Still, his life was missing something: a strong, positive male figure.
Despite not having a role model as a teen, Hosch’s life is heading in the exact direction he’s wanted.
At 29, Hosch is a professional mixed martial arts cage fighter. And when he’s not in a cage battling an opponent, he’s in the gym with local young athletes who hope to achieve the same success.
“I’m inspired to work with youth because when I was coming up, I didn’t have guys to mentor me. I didn’t have these influential older guys,” he said.
Hosch said he realizes teens deal with peer pressure, and some are even wooed into a glamorized gang lifestyle.
“I want to let them know they can be anything,” he said. “I want kids to dream — that’s the starting point of their success.”
His ultimate goal is to open a gym and a countywide wrestling club with a focus on preparing youth physically for athletics and personally for life.
“My main objective is to set these kids in the right direction,” he said.
Hosch lives as clean a lifestyle as possible — eating well, regularly working out, getting in tune spiritually.
“You spiritually get in tune with yourself, then you look better, feel better, perform better,” Hosch said.
Hosch uses guest passes from the Forum on U.S. 29 where he is a member to work with a small group of teens — Norman Kelly, Keith Tillman and Jaleel Hitchens, all 15, and Darnell Taylor, 16 — who are all athletes at Erwin Middle School and North Rowan High.
Kelly, who is Hosch’s cousin, and Tillman just recently began wrestling, and although they work out at school under their coach, Hosch gives them a little something extra. Hitchens is also Hosch’s nephew.
Hosch said most high schools and some college coaches focus on weight lifting, but he likes to incorporate calisthenics and resistance training, which he said makes athletes more “explosive” and “flexible.”
He hopes to “make them better all around.”
Hosch isn’t trying to undermine the teens’ coaches, but he wants to give them what he didn’t have — a positive male role model and a different type of athletic training.
“I want them to get scholarships to school. I’ve done everything they want to do. I had scholarships; it’s their turn,” he said.
Hosch said he didn’t feel as though college was for him, but he has plans to help these teens continue to higher education.
Kelly said he’s also learned some wrestling maneuvers from Hosch that he hasn’t learned yet in school. Hosch helped improve his stance, Kelly said.
Working out hard
When the teens recently hit the gym with Hosch, there was little down time as he pushed them to their breaking point. When one person finished burpees or up/downs, another was using resistance bands to perform shots or wrestling take-downs.
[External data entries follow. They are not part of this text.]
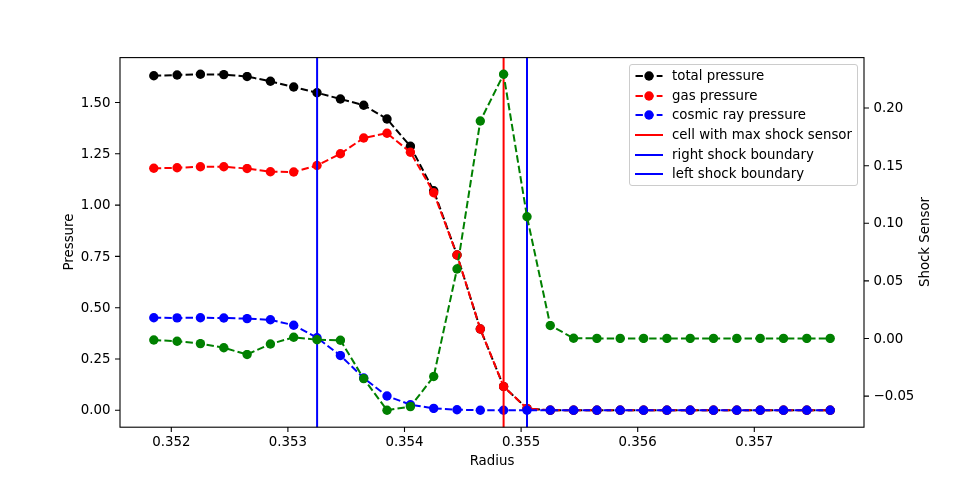
<!DOCTYPE html>
<html lang="en">
<head>
<meta charset="utf-8">
<title>Pressure and shock sensor by radius</title>
<style>
:root {
  --paper: #fff;
  --ink: #000;
  --total: #000;
  --gas: #f00;
  --cosmic: #00f;
  --sensor: #008000;
  --legend-border: #ccc;
}
* { box-sizing: border-box; margin: 0; padding: 0; }
html, body { width: 960px; height: 480px; overflow: hidden; background: var(--paper); }
.chart {
  position: relative;
  width: 960px;
  height: 480px;
  overflow: hidden;
  color: var(--ink);
  font: 13.33px/16px "DejaVu Sans", sans-serif;
  white-space: nowrap;
}
.plot { position: absolute; left: 0; top: 0; display: block; }
.series, .key-line { fill: none; stroke-width: 2; }
.series, .dashed { stroke-dasharray: 7.4 3.2; }
.total { stroke: var(--total); }
.gas { stroke: var(--gas); }
.cosmic { stroke: var(--cosmic); }
.sensor { stroke: var(--sensor); }
.series.total { marker: url(#dot-total); }
.series.gas { marker: url(#dot-gas); }
.series.cosmic { marker: url(#dot-cosmic); }
.series.sensor { marker: url(#dot-sensor); }
.dot-total { fill: var(--total); }
.dot-gas { fill: var(--gas); }
.dot-cosmic { fill: var(--cosmic); }
.dot-sensor { fill: var(--sensor); }
.boundary { stroke-width: 2; }
.frame { fill: none; stroke: var(--ink); stroke-width: 1.1; }
.ticks { stroke: var(--ink); stroke-width: 1.1; }

.scale { position: absolute; display: grid; list-style: none; }
.scale li { display: flex; align-items: center; }
.scale-x { left: 113px; top: 434px; grid-template-columns: repeat(6, 116.6px); }
.scale-x li { justify-content: center; }
.scale-pressure { left: 60px; top: 77px; width: 50.5px; grid-template-rows: repeat(7, 51.3px); }
.scale-pressure li { justify-content: flex-end; }
.scale-sensor { left: 873.5px; top: 79.5px; grid-template-rows: repeat(6, 57.6px); }

.axis-title { position: absolute; transform: translate(-50%, -50%); }
.title-x { left: 492px; top: 461px; }
.title-pressure { left: 69px; top: 242px; transform: translate(-50%, -50%) rotate(-90deg); }
.title-sensor { left: 925px; top: 242px; transform: translate(-50%, -50%) rotate(-90deg); }

.legend {
  position: absolute;
  left: 629px;
  top: 64px;
  width: 229px;
  height: 122px;
  padding: 1.5px 0 0 4.5px;
  display: grid;
  grid-template-rows: repeat(6, 19.6px);
  list-style: none;
  background: var(--paper);
  border: 1px solid var(--legend-border);
  border-radius: 3px;
}
.legend li { display: flex; align-items: center; gap: 9.5px; }
.key { flex: none; display: block; }
</style>
</head>
<body>
<main class="chart">
  <svg class="plot" width="960" height="480" viewBox="0 0 960 480" role="img" aria-label="Line chart of total, gas and cosmic ray pressure with shock sensor against radius">
    <defs>
      <marker id="dot-total" markerUnits="userSpaceOnUse" markerWidth="10" markerHeight="10" refX="5" refY="5"><circle class="dot-total" cx="5" cy="5" r="4.7"/></marker>
      <marker id="dot-gas" markerUnits="userSpaceOnUse" markerWidth="10" markerHeight="10" refX="5" refY="5"><circle class="dot-gas" cx="5" cy="5" r="4.7"/></marker>
      <marker id="dot-cosmic" markerUnits="userSpaceOnUse" markerWidth="10" markerHeight="10" refX="5" refY="5"><circle class="dot-cosmic" cx="5" cy="5" r="4.7"/></marker>
      <marker id="dot-sensor" markerUnits="userSpaceOnUse" markerWidth="10" markerHeight="10" refX="5" refY="5"><circle class="dot-sensor" cx="5" cy="5" r="4.7"/></marker>
    </defs>

    <polyline class="series total" points="153.8,75.8 177.1,75 200.4,74.3 223.8,74.6 247.1,76.5 270.4,81.3 293.7,87 317,92.7 340.4,99 363.7,105.2 387,119 410.4,146.3 433.7,190.7 457,255 480.3,329 503.6,386.5 527,408.5 550.3,410.3 573.6,410.3 596.9,410.3 620.2,410.3 643.6,410.3 666.9,410.3 690.2,410.3 713.5,410.3 736.8,410.3 760.2,410.3 783.5,410.3 806.8,410.3 830.2,410.3"/>
    <polyline class="series gas" points="153.8,168.3 177.1,167.8 200.4,166.8 223.8,166.8 247.1,168.5 270.4,171.7 293.7,172 317,165.5 340.4,153.7 363.7,138 387,133.2 410.4,152.2 433.7,192.7 457,255 480.3,329 503.6,386.5 527,408.5 550.3,410.3 573.6,410.3 596.9,410.3 620.2,410.3 643.6,410.3 666.9,410.3 690.2,410.3 713.5,410.3 736.8,410.3 760.2,410.3 783.5,410.3 806.8,410.3 830.2,410.3"/>
    <polyline class="series cosmic" points="153.8,317.8 177.1,317.9 200.4,317.8 223.8,318 247.1,318.6 270.4,319.8 293.7,325.2 317,337.7 340.4,355.5 363.7,378 387,396 410.4,404.7 433.7,408.4 457,409.7 480.3,410.2 503.6,410.3 527,410.3 550.3,410.3 573.6,410.3 596.9,410.3 620.2,410.3 643.6,410.3 666.9,410.3 690.2,410.3 713.5,410.3 736.8,410.3 760.2,410.3 783.5,410.3 806.8,410.3 830.2,410.3"/>

    <line class="boundary gas" x1="503.6" y1="57.6" x2="503.6" y2="427.2"/>
    <line class="boundary cosmic" x1="527" y1="57.6" x2="527" y2="427.2"/>
    <line class="boundary cosmic" x1="317.1" y1="57.6" x2="317.1" y2="427.2"/>

    <polyline class="series sensor" points="153.8,340 177.1,341.2 200.4,343.6 223.8,347.8 247.1,354.5 270.4,344 293.7,337.3 317,339.8 340.4,340.2 363.7,378.6 387,410.2 410.4,406.6 433.7,376.5 457,269 480.3,121 503.6,74.3 527,216.7 550.3,325.5 573.6,338.2 596.9,338.4 620.2,338.4 643.6,338.4 666.9,338.4 690.2,338.4 713.5,338.4 736.8,338.4 760.2,338.4 783.5,338.4 806.8,338.4 830.2,338.4"/>

    <rect class="frame" x="120" y="57.6" width="744" height="369.6"/>
    <g class="ticks">
      <path d="M171.3 427v5M287.9 427v5M404.5 427v5M521.1 427v5M637.7 427v5M754.3 427v5"/>
      <path d="M120 102.5h-5M120 153.8h-5M120 205.1h-5M120 256.4h-5M120 307.7h-5M120 359h-5M120 410.3h-5"/>
      <path d="M864 108h5M864 165.7h5M864 223.3h5M864 280.9h5M864 338.5h5M864 396.1h5"/>
    </g>
  </svg>

  <ul class="scale scale-pressure">
    <li>1.50</li><li>1.25</li><li>1.00</li><li>0.75</li><li>0.50</li><li>0.25</li><li>0.00</li>
  </ul>
  <ul class="scale scale-sensor">
    <li>0.20</li><li>0.15</li><li>0.10</li><li>0.05</li><li>0.00</li><li>−0.05</li>
  </ul>
  <ul class="scale scale-x">
    <li>0.352</li><li>0.353</li><li>0.354</li><li>0.355</li><li>0.356</li><li>0.357</li>
  </ul>

  <p class="axis-title title-x">Radius</p>
  <p class="axis-title title-pressure">Pressure</p>
  <p class="axis-title title-sensor">Shock Sensor</p>

  <ul class="legend">
    <li><svg class="key" width="28" height="10" aria-hidden="true"><path class="key-line dashed total" d="M0.5 5h27"/><circle class="dot-total" cx="14" cy="5" r="4.7"/></svg>total pressure</li>
    <li><svg class="key" width="28" height="10" aria-hidden="true"><path class="key-line dashed gas" d="M0.5 5h27"/><circle class="dot-gas" cx="14" cy="5" r="4.7"/></svg>gas pressure</li>
    <li><svg class="key" width="28" height="10" aria-hidden="true"><path class="key-line dashed cosmic" d="M0.5 5h27"/><circle class="dot-cosmic" cx="14" cy="5" r="4.7"/></svg>cosmic ray pressure</li>
    <li><svg class="key" width="28" height="10" aria-hidden="true"><path class="key-line gas" d="M0 5h28"/></svg>cell with max shock sensor</li>
    <li><svg class="key" width="28" height="10" aria-hidden="true"><path class="key-line cosmic" d="M0 5h28"/></svg>right shock boundary</li>
    <li><svg class="key" width="28" height="10" aria-hidden="true"><path class="key-line cosmic" d="M0 5h28"/></svg>left shock boundary</li>
  </ul>
</main>
</body>
</html>
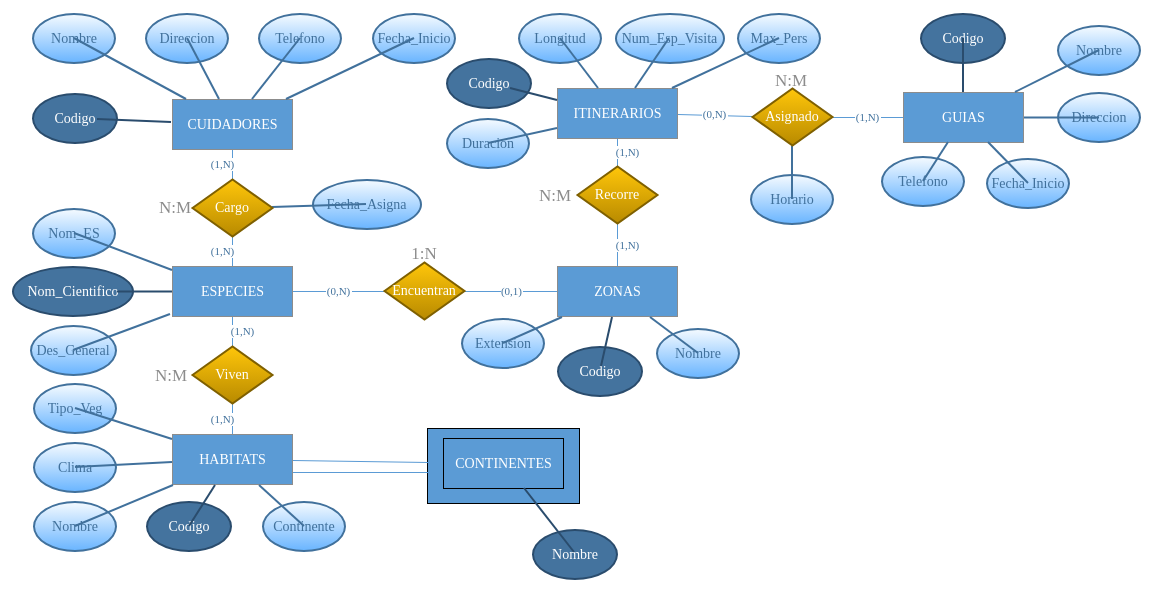
<!DOCTYPE html>
<html lang="es">
<head>
<meta charset="utf-8">
<title>Diagrama entidad-relación</title>
<style>
:root {
  --entity: #5b9bd5;
  --entity-edge: #8c8c8c;
  --line: #41719c;
  --key: #44739e;
  --key-edge: #2a4c6d;
  --ratio: #8c8c8c;
}
* { box-sizing: border-box; }
html, body { margin: 0; }
body { background: #fff; }
.diagram {
  position: relative;
  width: 1153px;
  height: 592px;
  overflow: hidden;
  font: 14px/1 "Liberation Serif", serif;
}
.diagram span {
  position: absolute;
  left: calc(var(--x) * 1px - var(--w) / 2);
  top: calc(var(--y) * 1px - var(--h) / 2);
  width: var(--w);
  height: var(--h);
  display: flex;
  align-items: center;
  justify-content: center;
  white-space: nowrap;
}
.diagram .entity {
  --w: 121px;
  --h: 51px;
  color: #fff;
  background: var(--entity);
  border: 1px solid var(--entity-edge);
}
.diagram .weak { border-color: #000; outline: 1px solid #000; outline-offset: 15px; }
.diagram .weak-frame { --w: 153px; --h: 76px; background: var(--entity); border: 1px solid #000; }
.diagram .weak { outline: 0; }
.diagram .attribute {
  --w: 84px;
  --h: 51px;
  color: var(--line);
  background: linear-gradient(#f8fcff, #66b3ff) border-box;
  border: 2px solid var(--line);
  border-radius: 50%;
}
.diagram .key {
  --w: 86px;
  --h: 51px;
  color: #fff;
  background: var(--key);
  border: 2px solid var(--key-edge);
  border-radius: 50%;
}
.diagram .wide { --w: 110px; }
.diagram .wider { --w: 122px; }
.diagram .relation { --w: 80px; --h: 20px; color: #fff; z-index: 3; }
.diagram .ratio { --w: 40px; --h: 20px; color: var(--ratio); font-size: 17px; }
.diagram .cardinality {
  --w: 26px;
  --h: 13px;
  z-index: 3;
  color: var(--line);
  background: #fff;
  font-size: 11px;
}
.drawing { position: absolute; inset: 0; z-index: 2; }
.links { stroke: var(--entity); stroke-width: 1; }
.spokes { stroke: var(--line); stroke-width: 2; }
.key-spokes { stroke: var(--key-edge); stroke-width: 2; }
</style>
</head>
<body>
<main class="diagram">

  <svg class="drawing" width="1153" height="592" viewBox="0 0 1153 592" aria-hidden="true">
    <defs>
      <linearGradient id="gold" x1="0" y1="0" x2="0" y2="1">
        <stop offset="0" stop-color="#ffc60a"/>
        <stop offset="1" stop-color="#b88a00"/>
      </linearGradient>
      <polygon id="diamond" points="-40,0 0,-28.5 40,0 0,28.5" fill="url(#gold)" stroke="#7f6000" stroke-width="2"/>
    </defs>
    <g class="links">
      <line x1="232.5" y1="150" x2="232.5" y2="179"/>
      <line x1="232.5" y1="237" x2="232.5" y2="266"/>
      <line x1="232.5" y1="317" x2="232.5" y2="346"/>
      <line x1="232.5" y1="404" x2="232.5" y2="434"/>
      <line x1="617.5" y1="139" x2="617.5" y2="166"/>
      <line x1="617.5" y1="224" x2="617.5" y2="266"/>
      <line x1="293" y1="291.5" x2="384" y2="291.5"/>
      <line x1="465" y1="291.5" x2="557" y2="291.5"/>
      <line x1="678" y1="114.5" x2="752" y2="116.5"/>
      <line x1="833" y1="117.5" x2="903" y2="117.5"/>
      <line x1="293" y1="460.5" x2="428" y2="462.5"/>
      <line x1="293" y1="472.5" x2="428" y2="472.5"/>
    </g>
    <g class="spokes">
      <line x1="74" y1="38" x2="186" y2="99"/>
      <line x1="187" y1="38" x2="219" y2="99"/>
      <line x1="300" y1="38" x2="252" y2="99"/>
      <line x1="414" y1="38" x2="286" y2="99"/>
      <line x1="272" y1="207" x2="366" y2="204"/>
      <line x1="74" y1="233" x2="172" y2="270"/>
      <line x1="73" y1="350" x2="170" y2="314"/>
      <line x1="75" y1="408" x2="172" y2="439"/>
      <line x1="75" y1="467" x2="172" y2="462"/>
      <line x1="75" y1="526" x2="173" y2="485"/>
      <line x1="304" y1="526" x2="259" y2="485"/>
      <line x1="560" y1="38" x2="598" y2="88"/>
      <line x1="669" y1="38" x2="635" y2="88"/>
      <line x1="779" y1="38" x2="672" y2="88"/>
      <line x1="488" y1="143" x2="557" y2="128"/>
      <line x1="792" y1="146" x2="792" y2="199"/>
      <line x1="1099" y1="50" x2="1015" y2="92"/>
      <line x1="1099" y1="117.5" x2="1024" y2="117.5"/>
      <line x1="923" y1="181" x2="948" y2="142"/>
      <line x1="1028" y1="183" x2="988" y2="142"/>
      <line x1="503" y1="343" x2="562" y2="317"/>
      <line x1="698" y1="353" x2="650" y2="317"/>
    </g>
    <g class="key-spokes">
      <line x1="97" y1="119" x2="171" y2="122"/>
      <line x1="117" y1="291.5" x2="172" y2="291.5"/>
      <line x1="189" y1="526" x2="215" y2="485"/>
      <line x1="510" y1="88" x2="557" y2="100"/>
      <line x1="963" y1="38" x2="963" y2="92"/>
      <line x1="601" y1="366" x2="612" y2="317"/>
      <line x1="574" y1="552" x2="524" y2="488"/>
    </g>
    <use href="#diamond" x="232.5" y="208"/>
    <use href="#diamond" x="232.5" y="375"/>
    <use href="#diamond" x="424.5" y="291"/>
    <use href="#diamond" x="617.5" y="195"/>
    <use href="#diamond" x="792.5" y="117"/>
  </svg>

  <section aria-label="Cuidadores">
    <span class="entity" style="--x:232.5;--y:124.5">CUIDADORES</span>
    <span class="attribute" style="--x:74;--y:38.5">Nombre</span>
    <span class="attribute" style="--x:187;--y:38.5">Direccion</span>
    <span class="attribute" style="--x:300;--y:38.5">Telefono</span>
    <span class="attribute" style="--x:414;--y:38.5">Fecha_Inicio</span>
    <span class="key" style="--x:75;--y:118.5">Codigo</span>
  </section>

  <section aria-label="Cargo">
    <span class="relation" style="--x:232;--y:208">Cargo</span>
    <span class="ratio" style="--x:175;--y:207">N:M</span>
    <span class="cardinality" style="--x:222.5;--y:164.5">(1,N)</span>
    <span class="cardinality" style="--x:222.5;--y:251.5">(1,N)</span>
    <span class="attribute wide" style="--x:366.5;--y:204.5">Fecha_Asigna</span>
  </section>

  <section aria-label="Especies">
    <span class="entity" style="--x:232.5;--y:291.5">ESPECIES</span>
    <span class="attribute" style="--x:74;--y:233.5">Nom_ES</span>
    <span class="key wider" style="--x:73;--y:291.5">Nom_Cientifico</span>
    <span class="attribute" style="--x:73;--y:350.5;--w:87px">Des_General</span>
  </section>

  <section aria-label="Viven">
    <span class="relation" style="--x:232;--y:375">Viven</span>
    <span class="ratio" style="--x:171;--y:375">N:M</span>
    <span class="cardinality" style="--x:242.5;--y:331.5">(1,N)</span>
    <span class="cardinality" style="--x:222.5;--y:419.5">(1,N)</span>
  </section>

  <section aria-label="Habitats">
    <span class="entity" style="--x:232.5;--y:459.5">HABITATS</span>
    <span class="attribute" style="--x:75;--y:408.5">Tipo_Veg</span>
    <span class="attribute" style="--x:75;--y:467.5">Clima</span>
    <span class="attribute" style="--x:75;--y:526.5">Nombre</span>
    <span class="key" style="--x:189;--y:526.5">Codigo</span>
    <span class="attribute" style="--x:304;--y:526.5">Continente</span>
  </section>

  <section aria-label="Continentes">
    <span class="weak-frame" style="--x:503.5;--y:466"></span>
    <span class="entity weak" style="--x:503.5;--y:463.5">CONTINENTES</span>
    <span class="key" style="--x:575;--y:554.5">Nombre</span>
  </section>

  <section aria-label="Encuentran">
    <span class="relation" style="--x:424;--y:291">Encuentran</span>
    <span class="ratio" style="--x:424;--y:253">1:N</span>
    <span class="cardinality" style="--x:338.5;--y:291.5">(0,N)</span>
    <span class="cardinality" style="--x:511.5;--y:291.5;--w:22px">(0,1)</span>
  </section>

  <section aria-label="Itinerarios">
    <span class="entity" style="--x:617.5;--y:113.5">ITINERARIOS</span>
    <span class="attribute" style="--x:560;--y:38.5">Longitud</span>
    <span class="attribute wide" style="--x:669.5;--y:38.5">Num_Esp_Visita</span>
    <span class="attribute" style="--x:779;--y:38.5">Max_Pers</span>
    <span class="key" style="--x:489;--y:83.5">Codigo</span>
    <span class="attribute" style="--x:488;--y:143.5">Duracion</span>
  </section>

  <section aria-label="Recorre">
    <span class="relation" style="--x:617;--y:195">Recorre</span>
    <span class="ratio" style="--x:555;--y:195">N:M</span>
    <span class="cardinality" style="--x:627.5;--y:152.5">(1,N)</span>
    <span class="cardinality" style="--x:627.5;--y:245.5">(1,N)</span>
  </section>

  <section aria-label="Zonas">
    <span class="entity" style="--x:617.5;--y:291.5">ZONAS</span>
    <span class="attribute" style="--x:503;--y:343.5">Extension</span>
    <span class="key" style="--x:600;--y:371.5">Codigo</span>
    <span class="attribute" style="--x:698;--y:353.5">Nombre</span>
  </section>

  <section aria-label="Asignado">
    <span class="relation" style="--x:792;--y:117">Asignado</span>
    <span class="ratio" style="--x:791;--y:80">N:M</span>
    <span class="cardinality" style="--x:714.5;--y:114.5">(0,N)</span>
    <span class="cardinality" style="--x:867.5;--y:117.5">(1,N)</span>
    <span class="attribute" style="--x:792;--y:199.5">Horario</span>
  </section>

  <section aria-label="Guias">
    <span class="entity" style="--x:963.5;--y:117.5">GUIAS</span>
    <span class="key" style="--x:963;--y:38.5">Codigo</span>
    <span class="attribute" style="--x:1099;--y:50.5">Nombre</span>
    <span class="attribute" style="--x:1099;--y:117.5">Direccion</span>
    <span class="attribute" style="--x:923;--y:181.5">Telefono</span>
    <span class="attribute" style="--x:1028;--y:183.5">Fecha_Inicio</span>
  </section>

</main>
</body>
</html>
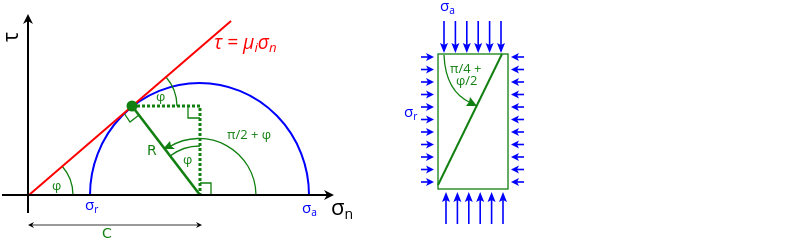
<!DOCTYPE html>
<html lang="en">
<head>
<meta charset="utf-8">
<title>Mohr circle and fault angle</title>
<style>
:root {
  --axis: #000;
  --stress: #00f;
  --angle: #118011;
  --failure: #f00;
}
* { box-sizing: border-box; margin: 0; }
html, body { width: 800px; height: 241px; overflow: hidden; background: #fff; }
.diagrams { display: flex; width: 800px; height: 241px; overflow: hidden; }
.diagram { position: relative; width: 400px; height: 241px; overflow: hidden; }
.diagram svg { display: block; width: 400px; height: 241px; fill: none; }
.label {
  position: absolute;
  font: 13px/20px "Open Sans", "Noto Sans", sans-serif;
  white-space: nowrap;
}
.label sub { position: relative; top: 3px; font-size: 0.68em; line-height: 0; vertical-align: baseline; }
.axis-label { color: var(--axis); font-size: 22px; }
.axis-label sub { top: 4px; font-size: 14px; }
.stress-label { color: var(--stress); font-size: 15px; line-height: 16px; }
.angle-label { color: var(--angle); }
.length-label { color: var(--angle); font: 14px/14px "DejaVu Sans", sans-serif; }
.failure-label { color: var(--failure); font-size: 19.5px; font-style: italic; }
.turned { font-size: 21px; transform: rotate(-90deg); }

.axis { stroke: var(--axis); stroke-width: 2; }
.dimension { stroke: var(--axis); stroke-width: 0.8; }
.circle { stroke: var(--stress); stroke-width: 2; }
.envelope { stroke: var(--failure); stroke-width: 2; }
.thin { stroke: var(--angle); stroke-width: 1.3; }
.thick { stroke: var(--angle); stroke-width: 2.6; }
.fault { stroke: var(--angle); stroke-width: 2; }
.dotted { stroke: var(--angle); stroke-width: 3; stroke-dasharray: 3 2; }
.head { fill: var(--axis); }
.angle-head { fill: var(--angle); }
.arrow { stroke: var(--stress); stroke-width: 1.6; }
.arrow-head { fill: var(--stress); stroke: none; }
</style>
</head>
<body>
<main class="diagrams">

  <figure class="diagram">
    <svg viewBox="0 0 400 241" role="img" aria-label="Mohr circle with failure envelope">
      <path class="circle" d="M90 195A109.5 112 0 0 1 309 195"/>
      <g class="thin">
        <path d="M73 195A44 44 0 0 0 62 166"/>
        <path d="M177 106A45 45 0 0 0 166 77"/>
        <path d="M200 146A49 49 0 0 0 170 156"/>
        <path d="M256 195A57 57 0 0 0 169 147"/>
        <path d="M188 106V118H200"/>
        <path d="M200 183H211V195"/>
        <path d="M124 113L130 122L139 115"/>
      </g>
      <path class="angle-head" d="M163 149L170 141L171 146L175 149Z"/>
      <path class="dotted" d="M132 106H200V195"/>
      <line class="thick" x1="132" y1="106" x2="200" y2="195"/>
      <line class="envelope" x1="29" y1="195" x2="231" y2="21"/>
      <circle class="angle-head" cx="132" cy="106" r="5.5"/>
      <path class="axis" d="M2 195H328M28 213V20"/>
      <path class="head" d="M334 195L324 190L327 195L324 200Z"/>
      <path class="head" d="M28 14L23 24L28 21L33 24Z"/>
      <line class="dimension" x1="30" y1="225" x2="200" y2="225"/>
      <path class="head" d="M28 225L34 222L32 225L34 228ZM202 225L196 222L198 225L196 228Z"/>
    </svg>
    <span class="label axis-label turned" style="left:5px; top:27px">τ</span>
    <span class="label axis-label" style="left:331px; top:196px">σ<sub>n</sub></span>
    <span class="label failure-label" style="left:214px; top:32px">τ = μ<sub>i</sub>σ<sub>n</sub></span>
    <span class="label stress-label" style="left:85px; top:196px">σ<sub>r</sub></span>
    <span class="label stress-label" style="left:302px; top:199px">σ<sub>a</sub></span>
    <span class="label angle-label" style="left:52px; top:175px">φ</span>
    <span class="label angle-label" style="left:156px; top:86px">φ</span>
    <span class="label angle-label" style="left:183px; top:149px">φ</span>
    <span class="label angle-label" style="left:227px; top:124px">π/2 + φ</span>
    <span class="label length-label" style="left:147px; top:143px">R</span>
    <span class="label length-label" style="left:102px; top:226px">C</span>
  </figure>

  <figure class="diagram">
    <svg viewBox="0 0 400 241" role="img" aria-label="Loaded sample with inclined fault plane">
      <defs>
        <g id="axial">
          <path class="arrow" d="M0 0V25"/>
          <path class="arrow-head" d="M0 32L-4 22L0 24L4 22Z"/>
        </g>
        <g id="radial">
          <path class="arrow" d="M0 0H8"/>
          <path class="arrow-head" d="M13 0L5 -4L7 0L5 4Z"/>
        </g>
        <g id="axial-row">
          <use href="#axial"/>
          <use href="#axial" x="11.4"/>
          <use href="#axial" x="22.8"/>
          <use href="#axial" x="34.2"/>
          <use href="#axial" x="45.6"/>
          <use href="#axial" x="57"/>
        </g>
        <g id="radial-column">
          <use href="#radial"/>
          <use href="#radial" y="12.5"/>
          <use href="#radial" y="25"/>
          <use href="#radial" y="37.5"/>
          <use href="#radial" y="50"/>
          <use href="#radial" y="62.5"/>
          <use href="#radial" y="75"/>
          <use href="#radial" y="87.5"/>
          <use href="#radial" y="100"/>
          <use href="#radial" y="112.5"/>
          <use href="#radial" y="125"/>
        </g>
      </defs>
      <rect class="thin" x="38" y="54" width="70" height="135"/>
      <line class="fault" x1="38" y1="185" x2="102" y2="54"/>
      <path class="thin" d="M44 55C45 79 53 95 71 103"/>
      <path class="angle-head" d="M77 106L66 106L69 102L70 97Z"/>
      <use href="#axial-row" x="44" y="21"/>
      <use href="#axial-row" transform="translate(46 224) scale(1 -1)"/>
      <use href="#radial-column" x="21" y="57"/>
      <use href="#radial-column" transform="translate(124 57) scale(-1 1)"/>
    </svg>
    <span class="label stress-label" style="left:40px; top:-3px">σ<sub>a</sub></span>
    <span class="label stress-label" style="left:4px; top:103px">σ<sub>r</sub></span>
    <span class="label angle-label" style="left:50px; top:58px">π/4 +</span>
    <span class="label angle-label" style="left:56px; top:70px">φ/2</span>
  </figure>

</main>
</body>
</html>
“I’m doing it to make them better. I want them to improve,” Hosch said.
He said it makes him feel good to see them accomplish their goals.
Hosch believes this is what he’s supposed to do in life, “improve the lives of others.”
Taylor said he’s improved in wrestling. “I think I got quicker ... more endurance. This training helps me last longer on the mat,” he said.
It’s Taylor’s first year in wrestling, and he began football in November.
Not only has working with the teens changed the way they see their sport and given them a good influence, it’s changed Hosch, who has wrestled since middle school.
“It’s what I want to do. It allows me to be more positive. I’m able to be a more positive influence. It helps me stay focused on what I’m doing,” Hosch said.
Hosch said helping the teens helps him improve his life.
He attends their wrestling matches, cheering them on from the stands.
“It makes me feel good to see him in the stands,” Kelly said.
Kelly, Tillman, Hitchens and Taylor returned the gesture when they made a trip to Richmond, Va., to see Hosch in a fight.
“I want to mentor these kids because a lot of their parents work, and some have kids who are rebellious,” Hosch said.
Hosch feels as though he can relate to the teens as an athlete.
“I want to change the perception. I made it, and I want to help here. I want to put my energy back into this community,” he said.
Hosch wants to take advantage of the success he’s found and use his knowledge to help others.
“I’m not perfect, but I know some stuff,” he said with a smile.
Hosch is appreciative of the Forum for letting him use the space, but in order to be consistent with the teens and involve more athletes, he says he’ll need his own facility. He’s making strides to open his own gym, but the process has been a slow one. He hopes others in the community will support and back him on giving these teens a positive outlet.
For more information about Willie Hosch, email email@example.com or contact him via Facebook by searching Willie Warhead Hosch, or Twitter via @WillieWarhead.